Available data —
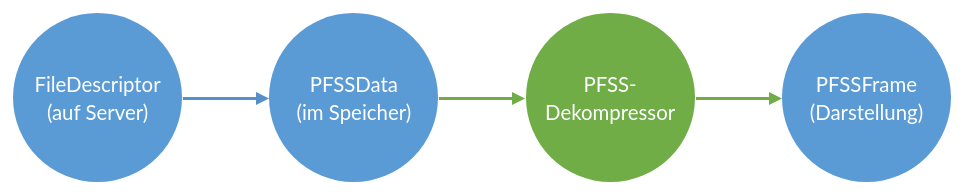
<!DOCTYPE html>
<html lang="de">
<head>
<meta charset="utf-8">
<title>PFSS-Datenfluss</title>
<style>
:root {
  --blue: #5b9bd5;
  --blue-line: #5590cb;
  --green: #70ad47;
  --label: #ffffff;
  --paper: #ffffff;
}
* { box-sizing: border-box; margin: 0; padding: 0; }
body {
  width: 964px;
  height: 195px;
  overflow: hidden;
  background: var(--paper);
}
.flow {
  width: 964px;
  height: 195px;
  padding: 13px;
  display: flex;
  align-items: flex-start;
  justify-content: space-between;
}
.step {
  flex: none;
  width: 169px;
  height: 169px;
  border-radius: 50%;
  display: flex;
  align-items: center;
  justify-content: center;
  background: var(--blue);
  color: var(--label);
  font: 400 20.4px/28px Lato, "Open Sans", sans-serif;
  text-align: center;
  white-space: nowrap;
}
.step-active { background: var(--green); }
.arrow {
  flex: none;
  width: 87px;
  height: 169px;
  color: var(--green);
}
.arrow-source { color: var(--blue-line); }
</style>
</head>
<body>
<svg width="0" height="0" style="position:absolute" aria-hidden="true">
  <defs>
    <g id="arrow-right" fill="currentColor">
      <rect x="1" y="84" width="75" height="3"/>
      <polygon points="74,79 87,85.5 74,92"/>
    </g>
  </defs>
</svg>
<main class="flow">
  <div class="step"><p>FileDescriptor<br>(auf Server)</p></div>
  <svg class="arrow arrow-source" viewBox="0 0 87 169" aria-hidden="true"><use href="#arrow-right"/></svg>
  <div class="step"><p>PFSSData<br>(im Speicher)</p></div>
  <svg class="arrow" viewBox="0 0 87 169" aria-hidden="true"><use href="#arrow-right"/></svg>
  <div class="step step-active"><p>PFSS-<br>Dekompressor</p></div>
  <svg class="arrow" viewBox="0 0 87 169" aria-hidden="true"><use href="#arrow-right"/></svg>
  <div class="step"><p>PFSSFrame<br>(Darstellung)</p></div>
</main>
</body>
</html>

The task — Among the entries, copy every line containing the word "right".

Answer below —
    <g id="arrow-right" fill="currentColor">
  <svg class="arrow arrow-source" viewBox="0 0 87 169" aria-hidden="true"><use href="#arrow-right"/></svg>
  <svg class="arrow" viewBox="0 0 87 169" aria-hidden="true"><use href="#arrow-right"/></svg>
  <svg class="arrow" viewBox="0 0 87 169" aria-hidden="true"><use href="#arrow-right"/></svg>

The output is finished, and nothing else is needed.